In competitive auctions, sale conditions may be limited to receipt of requisite third-party consents, such as regulatory consents in respect of targets operating in regulated industries and consents required under contractual obligations binding on the vendors and/or target entities. In bilateral transactions, potential buyers generally have more leverage to negotiate additional, bespoke conditions precedent, including MAC clauses, repeated warranties and no-breach conditions.
In M&A transactions involving a Hong Kong SAR target, the transaction documentation is typically governed by Hong Kong SAR law, given that local laws dictate the share transfer and attendant control transfer procedures. For regional M&A transactions, foreign governing laws sometimes get adopted, for example Singapore law or the laws of England and Wales, and parties increasingly designate Hong Kong SAR or Singapore for arbitration.
In 2020, the HKEX ranked second globally in terms of IPO proceeds, behind the NASDAQ. HKEX's ranking was driven by several secondary listings of high-profile US-listed China-based companies on the HKEX in 2020 and take-privates. The uncertain market has made it more difficult to execute trade sales and sales to financial sponsors, both in Hong Kong SAR and globally, although the market recovered considerably towards the end of 2020.
Despite the pandemic and continuing geopolitical uncertainty, it was encouraging to see the way the M&A market has rebounded in the second half of 2020 and it is hoped that this rebound will flow through to a stronger 2021, particularly as the vaccine rollout continues.
Hong Kong SAR remains an attractive hub for both inbound and outbound investment, particularly for Chinese companies seeking alternative options due to growing regulatory pressure in the US. PE houses still have significant stockpiles of capital that need to be deployed, which should drive deal flow in 2021.
Latham & Watkins
T: +852 2912 2709
Simon Cooke is deputy managing partner of Latham & Watkins Asia offices, advising clients on a broad range of corporate transactions.
Simon regularly serves Asian and global PE clients on domestic and cross-border buyouts, growth capital, pre-IPO, PIPE, privatisations, and other PE transactions. He also advises a range of clients on general private and public company cross-border M&A and corporate finance transactions.
Simon is consistently listed as a leading advisor on corporate, M&A and PE transactions in Asia by ranking guides.
Latham & Watkins
T: +852 2912 2550
Amy Beckingham is a partner in the Hong Kong SAR office of Latham & Watkins and a member of the corporate department.
Amy specialises in public and private M&A and joint ventures, acting for PE and other financial investor clients on transactions throughout Asia, across a wide range of industry sectors. She has also advised PE clients on their IPO exits in a number of jurisdictions across Asia.
Latham & Watkins
T: +852 2712 2731
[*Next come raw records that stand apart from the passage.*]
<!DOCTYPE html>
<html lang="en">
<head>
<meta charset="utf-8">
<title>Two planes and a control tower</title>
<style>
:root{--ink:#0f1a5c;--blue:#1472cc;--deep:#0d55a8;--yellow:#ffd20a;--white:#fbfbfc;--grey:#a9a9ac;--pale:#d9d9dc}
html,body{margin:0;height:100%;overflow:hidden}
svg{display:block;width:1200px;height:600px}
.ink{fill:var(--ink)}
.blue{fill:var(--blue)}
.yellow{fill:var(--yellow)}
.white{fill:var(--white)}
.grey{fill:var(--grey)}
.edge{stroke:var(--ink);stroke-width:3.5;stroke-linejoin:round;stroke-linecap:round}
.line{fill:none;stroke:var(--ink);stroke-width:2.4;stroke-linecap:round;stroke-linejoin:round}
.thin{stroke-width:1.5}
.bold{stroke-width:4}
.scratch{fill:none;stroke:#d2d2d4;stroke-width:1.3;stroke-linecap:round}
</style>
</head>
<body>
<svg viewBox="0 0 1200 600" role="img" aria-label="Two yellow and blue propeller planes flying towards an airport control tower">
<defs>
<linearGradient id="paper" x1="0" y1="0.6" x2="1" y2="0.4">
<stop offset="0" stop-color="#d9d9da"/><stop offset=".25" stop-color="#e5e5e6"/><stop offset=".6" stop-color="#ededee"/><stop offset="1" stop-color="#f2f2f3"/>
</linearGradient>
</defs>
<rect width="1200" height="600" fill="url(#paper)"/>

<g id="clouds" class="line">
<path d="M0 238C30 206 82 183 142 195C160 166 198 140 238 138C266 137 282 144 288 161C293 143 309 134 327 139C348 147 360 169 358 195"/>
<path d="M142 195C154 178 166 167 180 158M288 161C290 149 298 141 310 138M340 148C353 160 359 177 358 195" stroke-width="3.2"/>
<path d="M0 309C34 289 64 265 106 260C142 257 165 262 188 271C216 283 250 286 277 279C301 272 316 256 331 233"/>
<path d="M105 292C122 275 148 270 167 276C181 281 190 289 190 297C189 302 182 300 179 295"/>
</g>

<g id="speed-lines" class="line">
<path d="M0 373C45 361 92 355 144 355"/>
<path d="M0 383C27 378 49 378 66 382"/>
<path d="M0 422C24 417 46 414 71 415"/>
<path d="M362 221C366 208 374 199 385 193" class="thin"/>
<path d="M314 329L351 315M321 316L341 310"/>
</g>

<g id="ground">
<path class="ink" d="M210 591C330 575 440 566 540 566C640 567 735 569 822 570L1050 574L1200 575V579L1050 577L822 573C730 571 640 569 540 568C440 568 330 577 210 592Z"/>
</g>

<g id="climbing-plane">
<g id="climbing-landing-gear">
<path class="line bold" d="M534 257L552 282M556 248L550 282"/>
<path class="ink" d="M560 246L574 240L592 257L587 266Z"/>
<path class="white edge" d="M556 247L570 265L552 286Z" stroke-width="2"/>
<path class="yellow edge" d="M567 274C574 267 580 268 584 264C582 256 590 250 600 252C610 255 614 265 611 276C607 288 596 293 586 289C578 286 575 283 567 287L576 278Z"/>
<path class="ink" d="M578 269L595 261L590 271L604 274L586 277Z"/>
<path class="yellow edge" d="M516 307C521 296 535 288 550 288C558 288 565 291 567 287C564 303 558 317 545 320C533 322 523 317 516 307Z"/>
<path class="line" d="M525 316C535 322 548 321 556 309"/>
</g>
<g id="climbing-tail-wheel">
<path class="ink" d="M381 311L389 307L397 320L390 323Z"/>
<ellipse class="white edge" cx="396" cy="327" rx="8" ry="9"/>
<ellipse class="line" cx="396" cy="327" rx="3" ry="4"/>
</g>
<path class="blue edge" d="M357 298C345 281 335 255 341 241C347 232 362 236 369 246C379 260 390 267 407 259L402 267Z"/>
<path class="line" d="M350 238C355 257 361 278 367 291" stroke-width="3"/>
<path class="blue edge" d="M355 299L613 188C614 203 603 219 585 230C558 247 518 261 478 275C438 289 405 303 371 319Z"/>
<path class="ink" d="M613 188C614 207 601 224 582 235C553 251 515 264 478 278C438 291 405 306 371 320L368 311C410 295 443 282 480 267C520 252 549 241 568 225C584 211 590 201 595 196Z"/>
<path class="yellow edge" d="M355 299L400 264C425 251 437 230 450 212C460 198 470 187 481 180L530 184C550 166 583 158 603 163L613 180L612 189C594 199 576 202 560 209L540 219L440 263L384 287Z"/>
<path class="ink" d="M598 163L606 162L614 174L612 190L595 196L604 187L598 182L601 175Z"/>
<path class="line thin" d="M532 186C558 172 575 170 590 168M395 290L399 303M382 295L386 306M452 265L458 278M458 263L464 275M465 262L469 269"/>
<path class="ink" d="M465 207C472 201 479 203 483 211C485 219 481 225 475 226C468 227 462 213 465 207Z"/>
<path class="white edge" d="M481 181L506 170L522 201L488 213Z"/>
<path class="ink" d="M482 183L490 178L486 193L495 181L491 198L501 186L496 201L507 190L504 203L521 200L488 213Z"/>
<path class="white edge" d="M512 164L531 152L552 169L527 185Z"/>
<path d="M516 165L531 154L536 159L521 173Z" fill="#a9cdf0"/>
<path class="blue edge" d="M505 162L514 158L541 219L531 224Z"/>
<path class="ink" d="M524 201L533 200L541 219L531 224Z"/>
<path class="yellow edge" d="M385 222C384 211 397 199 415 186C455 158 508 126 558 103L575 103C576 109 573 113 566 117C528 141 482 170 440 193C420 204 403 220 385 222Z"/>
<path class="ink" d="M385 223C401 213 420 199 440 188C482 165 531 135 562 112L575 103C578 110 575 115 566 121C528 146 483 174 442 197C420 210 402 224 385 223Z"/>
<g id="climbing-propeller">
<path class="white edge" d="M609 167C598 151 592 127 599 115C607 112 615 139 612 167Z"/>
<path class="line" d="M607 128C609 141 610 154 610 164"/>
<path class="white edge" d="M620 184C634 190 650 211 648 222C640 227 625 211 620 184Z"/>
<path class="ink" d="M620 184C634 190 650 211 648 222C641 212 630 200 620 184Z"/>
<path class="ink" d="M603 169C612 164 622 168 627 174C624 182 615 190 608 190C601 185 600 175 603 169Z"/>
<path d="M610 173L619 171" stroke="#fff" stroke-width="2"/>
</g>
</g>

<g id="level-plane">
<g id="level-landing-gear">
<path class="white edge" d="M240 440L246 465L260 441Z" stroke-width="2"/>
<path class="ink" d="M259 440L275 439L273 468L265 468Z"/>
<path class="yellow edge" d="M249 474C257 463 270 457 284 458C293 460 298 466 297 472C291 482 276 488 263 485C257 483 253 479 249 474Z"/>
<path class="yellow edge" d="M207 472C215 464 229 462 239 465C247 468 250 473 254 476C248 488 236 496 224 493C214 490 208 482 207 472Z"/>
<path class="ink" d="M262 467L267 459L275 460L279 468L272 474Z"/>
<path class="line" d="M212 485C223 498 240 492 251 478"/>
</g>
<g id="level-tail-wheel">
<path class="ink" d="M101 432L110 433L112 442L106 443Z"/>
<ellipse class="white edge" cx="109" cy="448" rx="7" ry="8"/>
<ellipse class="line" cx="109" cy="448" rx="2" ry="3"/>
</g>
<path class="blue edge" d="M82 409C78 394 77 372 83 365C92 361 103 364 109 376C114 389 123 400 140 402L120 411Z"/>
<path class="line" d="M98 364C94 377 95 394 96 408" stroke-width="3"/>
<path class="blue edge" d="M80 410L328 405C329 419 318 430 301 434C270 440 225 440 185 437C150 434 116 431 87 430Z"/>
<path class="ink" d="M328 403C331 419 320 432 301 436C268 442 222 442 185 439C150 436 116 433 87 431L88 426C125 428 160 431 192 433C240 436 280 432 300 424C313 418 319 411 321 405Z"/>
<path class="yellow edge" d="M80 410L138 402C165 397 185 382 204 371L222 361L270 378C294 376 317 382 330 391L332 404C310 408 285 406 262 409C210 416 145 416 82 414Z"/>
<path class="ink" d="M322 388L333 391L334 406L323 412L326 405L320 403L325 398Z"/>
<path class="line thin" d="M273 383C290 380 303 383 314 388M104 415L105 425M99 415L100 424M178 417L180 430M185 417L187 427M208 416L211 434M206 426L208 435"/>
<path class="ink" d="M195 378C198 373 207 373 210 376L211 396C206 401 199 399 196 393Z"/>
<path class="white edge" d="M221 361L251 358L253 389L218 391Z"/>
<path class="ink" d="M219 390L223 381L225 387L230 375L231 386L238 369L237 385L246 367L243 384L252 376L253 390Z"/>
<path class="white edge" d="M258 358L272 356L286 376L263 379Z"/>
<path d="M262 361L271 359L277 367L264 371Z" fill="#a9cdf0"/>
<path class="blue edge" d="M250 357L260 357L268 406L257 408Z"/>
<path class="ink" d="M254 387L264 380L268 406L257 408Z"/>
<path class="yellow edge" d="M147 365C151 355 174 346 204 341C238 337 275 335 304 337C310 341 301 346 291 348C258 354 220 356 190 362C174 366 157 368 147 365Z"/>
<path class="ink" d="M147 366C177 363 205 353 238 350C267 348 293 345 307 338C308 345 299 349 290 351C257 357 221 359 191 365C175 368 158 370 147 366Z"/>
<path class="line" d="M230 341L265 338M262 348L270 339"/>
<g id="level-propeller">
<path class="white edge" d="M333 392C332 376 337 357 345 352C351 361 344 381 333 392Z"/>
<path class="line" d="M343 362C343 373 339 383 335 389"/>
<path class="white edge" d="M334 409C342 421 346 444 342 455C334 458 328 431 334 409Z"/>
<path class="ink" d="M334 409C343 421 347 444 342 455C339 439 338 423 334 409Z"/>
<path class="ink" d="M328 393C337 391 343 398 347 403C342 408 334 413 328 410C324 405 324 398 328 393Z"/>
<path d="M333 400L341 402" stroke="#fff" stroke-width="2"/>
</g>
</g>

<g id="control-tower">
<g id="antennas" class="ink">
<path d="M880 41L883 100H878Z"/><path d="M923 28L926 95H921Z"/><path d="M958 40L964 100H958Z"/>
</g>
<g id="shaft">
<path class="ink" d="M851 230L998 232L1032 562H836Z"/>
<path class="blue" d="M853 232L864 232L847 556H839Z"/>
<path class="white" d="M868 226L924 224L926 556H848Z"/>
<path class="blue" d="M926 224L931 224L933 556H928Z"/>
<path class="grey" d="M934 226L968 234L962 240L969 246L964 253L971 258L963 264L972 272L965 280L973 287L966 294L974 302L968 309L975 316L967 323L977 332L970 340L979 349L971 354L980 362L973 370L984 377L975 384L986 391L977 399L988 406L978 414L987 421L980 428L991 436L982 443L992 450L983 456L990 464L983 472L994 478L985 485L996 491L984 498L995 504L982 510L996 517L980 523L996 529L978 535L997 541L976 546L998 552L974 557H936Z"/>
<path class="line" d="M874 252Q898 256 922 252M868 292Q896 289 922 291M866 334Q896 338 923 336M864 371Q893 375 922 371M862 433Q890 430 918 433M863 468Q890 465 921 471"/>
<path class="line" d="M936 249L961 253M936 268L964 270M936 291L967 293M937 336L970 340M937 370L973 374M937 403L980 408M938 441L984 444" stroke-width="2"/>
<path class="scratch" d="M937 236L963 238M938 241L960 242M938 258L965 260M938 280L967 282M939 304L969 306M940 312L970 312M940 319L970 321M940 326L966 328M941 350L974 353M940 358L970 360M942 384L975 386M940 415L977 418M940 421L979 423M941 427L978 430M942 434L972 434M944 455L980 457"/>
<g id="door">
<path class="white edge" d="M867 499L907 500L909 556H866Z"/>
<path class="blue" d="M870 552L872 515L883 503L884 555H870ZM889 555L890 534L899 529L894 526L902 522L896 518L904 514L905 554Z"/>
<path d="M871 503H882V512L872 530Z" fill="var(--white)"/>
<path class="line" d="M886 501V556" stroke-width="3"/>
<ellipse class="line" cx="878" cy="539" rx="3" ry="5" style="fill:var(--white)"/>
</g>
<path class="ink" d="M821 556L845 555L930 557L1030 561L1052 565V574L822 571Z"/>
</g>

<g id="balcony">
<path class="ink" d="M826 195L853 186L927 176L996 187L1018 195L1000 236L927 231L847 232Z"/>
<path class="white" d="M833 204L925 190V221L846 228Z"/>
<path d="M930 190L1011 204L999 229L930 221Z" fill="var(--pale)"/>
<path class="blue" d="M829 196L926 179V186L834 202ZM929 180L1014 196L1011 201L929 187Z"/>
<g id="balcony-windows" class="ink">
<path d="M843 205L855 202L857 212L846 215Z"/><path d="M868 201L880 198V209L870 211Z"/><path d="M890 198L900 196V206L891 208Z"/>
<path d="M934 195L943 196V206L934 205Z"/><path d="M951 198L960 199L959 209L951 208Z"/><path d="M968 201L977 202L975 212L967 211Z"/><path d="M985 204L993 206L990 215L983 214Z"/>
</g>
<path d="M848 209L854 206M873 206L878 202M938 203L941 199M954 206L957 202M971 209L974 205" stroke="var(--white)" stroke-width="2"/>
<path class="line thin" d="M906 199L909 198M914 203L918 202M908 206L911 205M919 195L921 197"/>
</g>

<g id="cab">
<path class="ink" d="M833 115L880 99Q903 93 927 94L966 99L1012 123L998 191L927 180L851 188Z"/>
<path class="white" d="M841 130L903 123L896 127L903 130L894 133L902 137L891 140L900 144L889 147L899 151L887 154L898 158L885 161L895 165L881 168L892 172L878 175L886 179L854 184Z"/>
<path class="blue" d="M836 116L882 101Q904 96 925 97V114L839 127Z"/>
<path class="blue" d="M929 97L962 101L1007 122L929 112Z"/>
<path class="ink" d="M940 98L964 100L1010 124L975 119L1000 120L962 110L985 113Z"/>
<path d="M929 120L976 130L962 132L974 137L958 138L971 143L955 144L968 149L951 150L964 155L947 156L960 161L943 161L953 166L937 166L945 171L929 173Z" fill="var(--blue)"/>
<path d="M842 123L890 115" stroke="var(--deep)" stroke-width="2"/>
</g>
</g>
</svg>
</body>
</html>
Maurice Conway is a counsel in the Hong Kong SAR office of Latham & Watkins and a member of the corporate department.
Maurice's practice focuses on international M&A and PE transactions, as well as general corporate matters across a diverse range of industries, with particular focus on representing PE clients and corporates on investments across Southeast Asia.
Latham & Watkins
T: +852 2912 2512
Frank Sun is a partner in the Hong Kong SAR office of Latham & Watkins and a member of the corporate department.
Frank specialises in PE investment and public and private M&A transactions.
Frank regularly advises PE funds and corporate clients in PE investments, cross-border acquisitions, PIPEs, privatisations and a wide range of other complex M&A transactions.
Latham & Watkins
T: +852 2912 2719
Terris Tang is a partner in the Hong Kong SAR office of Latham & Watkins and a member of the corporate department.
Terris advises clients on various corporate finance transactions, including public and private M&A, capital markets, including IPOs, corporate restructurings, PE and general compliance matters. He has more than 10 years of experience advising Chinese and international corporations, PE firms, and financial institutions across Asia and globally.